101 degrees. Great temperature for a day at the beach. Awful body temperature to wake up to in the morning.
One morning this week, I woke up to a fever and stomach issues. Yuck. I tried to run a few miles, but quickly made a detour back to the restroom. Today, I had to rest and focus on recovery.
I used to get a sick a lot – a monthly stomach bug during training season. After I cleaned-up my diet and optimized my vitamin/supplement intake, I get sick much less often. But, I’m still human.
So what to do when a sickness sidelines your running for a day?
You may have lost the mileage, but I suggest you can still move forward.
1. You will be running tomorrow - This mental thought will improve your frame of mind. Today, the body needs to rest. Tomorrow, you will be better. Believe it.
2. Get out of bed and STRETCH – Stretching is important for muscle recovery and injury prevention; however, stretching is often neglected as a consequence of busy lives and tight schedules. When sick, you have an opportunity to focus on stretching. Get out of bed, get moving, and get a little bit better. For me, I tend to feel better once the blood is pumping in the body. I can always lay back down, but at least I got a little more flexible first.
3. Stay in bed and READ – While you are resting in bed, take the opportunity to become a smarter runner. Race prep, training prep, or runner autobiographies are great options. My upcoming race is the California International Marathon. I took my downtime to study the course, aid stations, and historic finish times. I hadn’t had the time before, so it was nice to have a break.
4. Hydrate, hydrate, hydrate – Remember, you will be running tomorrow. Prepare. When I have a stomach bug, I’m losing fluids in many ways...I focus on hydrating with water, sports drinks, or juice – whatever tastes good, and I can tolerate. Later in the day, I introduce soup for more electrolytes and extra calories. If I am feeling good, I’ll eat rice and chicken later in the day.

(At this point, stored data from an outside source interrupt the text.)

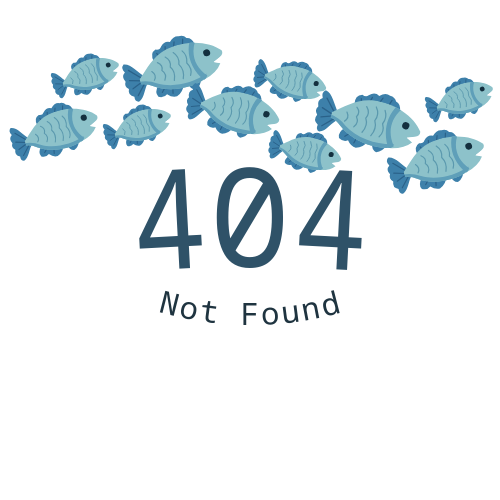
<!DOCTYPE html>
<html lang="en">
<head>
<meta charset="utf-8">
<title>404 Not Found</title>
<style>
:root {
  --paper: #ffffff;
  --fin: #3d80aa;
  --fin-line: #2a6189;
  --body: #8dc2ca;
  --belly: #5f9fb9;
  --scale-line: #5b99ae;
  --eye: #14303f;
  --digits: #2f5268;
  --caption: #1f3440;
}
html, body { margin: 0; background: var(--paper); }
.error-page { position: relative; width: 500px; height: 500px; overflow: hidden; background: var(--paper); }
.school, .heading { position: absolute; left: 0; top: 0; display: block; }
.fin { fill: var(--fin); }
.fin-ray { fill: none; stroke: var(--fin-line); stroke-width: 1.2; stroke-linecap: round; }
.body { fill: var(--body); }
.belly { fill: var(--belly); }
.scales { fill: none; stroke: var(--scale-line); stroke-width: 1.2; stroke-linecap: round; }
.eye { fill: var(--eye); }
.mouth { fill: var(--paper); }
.digit { font: 400 138px "Noto Sans Mono", "DejaVu Sans Mono", monospace; fill: var(--digits); text-anchor: middle; }
.caption { font: 400 31px "Noto Sans Mono", "DejaVu Sans Mono", monospace; fill: var(--caption); text-anchor: middle; letter-spacing: 2.4px; }
</style>
</head>
<body>
<main class="error-page">
  <svg class="school" width="500" height="500" viewBox="0 0 500 500" role="img" aria-label="A school of blue fish swimming to the right">
    <defs>
      <clipPath id="body-shape">
        <path d="M-36 0C-26-8-17-18-2-21C20-25 42-16 51-4Q52 0 47 2L40 5L46 8Q40 16 26 19C8 24-12 20-24 11Q-30 6-36 5Z"/>
      </clipPath>
      <g id="fish">
        <g class="fin">
          <path d="M-30-1C-36-8-40-18-47-19Q-51-16-48-11Q-53-8-50-2Q-53 2-49 6Q-52 12-46 15Q-47 20-43 21C-36 19-34 9-28 5Z"/>
          <path d="M-17-13Q-19-22-12-24Q-8-22-6-25Q-1-30 4-27Q9-32 14-30Q19-30 21-26Q26-25 27-18L5-15Z"/>
          <path d="M-19 10Q-26 17-23 22Q-18 25-14 22Q-10 27-5 27Q2 25 5 17Z"/>
          <path d="M9 18Q10 25 15 26Q21 24 23 17Z"/>
        </g>
        <path class="fin-ray" d="M-33 0L-44-12M-34 2L-46-2M-34 3L-45 7M-32 5L-42 15M-11-17L-12-20M-3-20L-2-24M6-21L8-26M15-20L17-26M-15 16L-18 19M-7 19L-8 23"/>
        <g clip-path="url(#body-shape)">
          <path class="body" d="M-40-30H56V30H-40Z"/>
          <path class="belly" d="M-38 2Q-28 3-20 9C-6 18 14 19 30 14Q24 22 10 24H-38Z"/>
          <path class="belly" d="M23-22C16-10 16 6 26 20L30 16C21 5 20-8 28-20Z"/>
        </g>
        <path class="scales" d="M-22-4Q-18 1-22 5M-14-11Q-9-7-12-2Q-8 3-12 8M-5-14Q0-9-3-3Q1 3-3 11M4-16Q9-10 6-3Q10 4 6 12M13-15Q17-9 14-2Q18 5 14 11"/>
        <path class="mouth" d="M51 1L40 5L47 8L53 5Z"/>
        <circle class="eye" cx="36" cy="-6" r="3.5"/>
      </g>
    </defs>
    <use href="#fish" transform="translate(86 76) rotate(-17) scale(.68)"/>
    <use href="#fish" transform="translate(174 69) rotate(-17)"/>
    <use href="#fish" transform="translate(55 132) rotate(-17) scale(.88)"/>
    <use href="#fish" transform="translate(138 127) rotate(-17) scale(.68)"/>
    <use href="#fish" transform="translate(233 111) rotate(15) scale(.92)"/>
    <use href="#fish" transform="translate(290 81) rotate(15) scale(.72)"/>
    <use href="#fish" transform="translate(368 122) rotate(15) scale(1.04)"/>
    <use href="#fish" transform="translate(305 152) rotate(15) scale(.72)"/>
    <use href="#fish" transform="translate(460 100) rotate(-17) scale(.68)"/>
    <use href="#fish" transform="translate(437 162) rotate(-17) scale(.97)"/>
  </svg>
  <svg class="heading" width="500" height="500" viewBox="0 0 500 500">
    <defs>
      <path id="caption-curve" d="M143 307Q251 343 359 307"/>
    </defs>
    <text class="digit" transform="translate(172 269) rotate(-3) scale(.9 1)">4</text>
    <text class="digit" transform="translate(250 267)">0</text>
    <text class="digit" transform="translate(329 269) rotate(3) scale(.9 1)">4</text>
    <text class="caption"><textPath href="#caption-curve" startOffset="50%">Not Found</textPath></text>
  </svg>
</main>
</body>
</html>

With any luck, you will go to bed that evening hydrated with some food back in the stomach.
I certainly hope you never get sick during your training cycle. But, if you do, take advantage of the rare opportunity to become a better runner that day.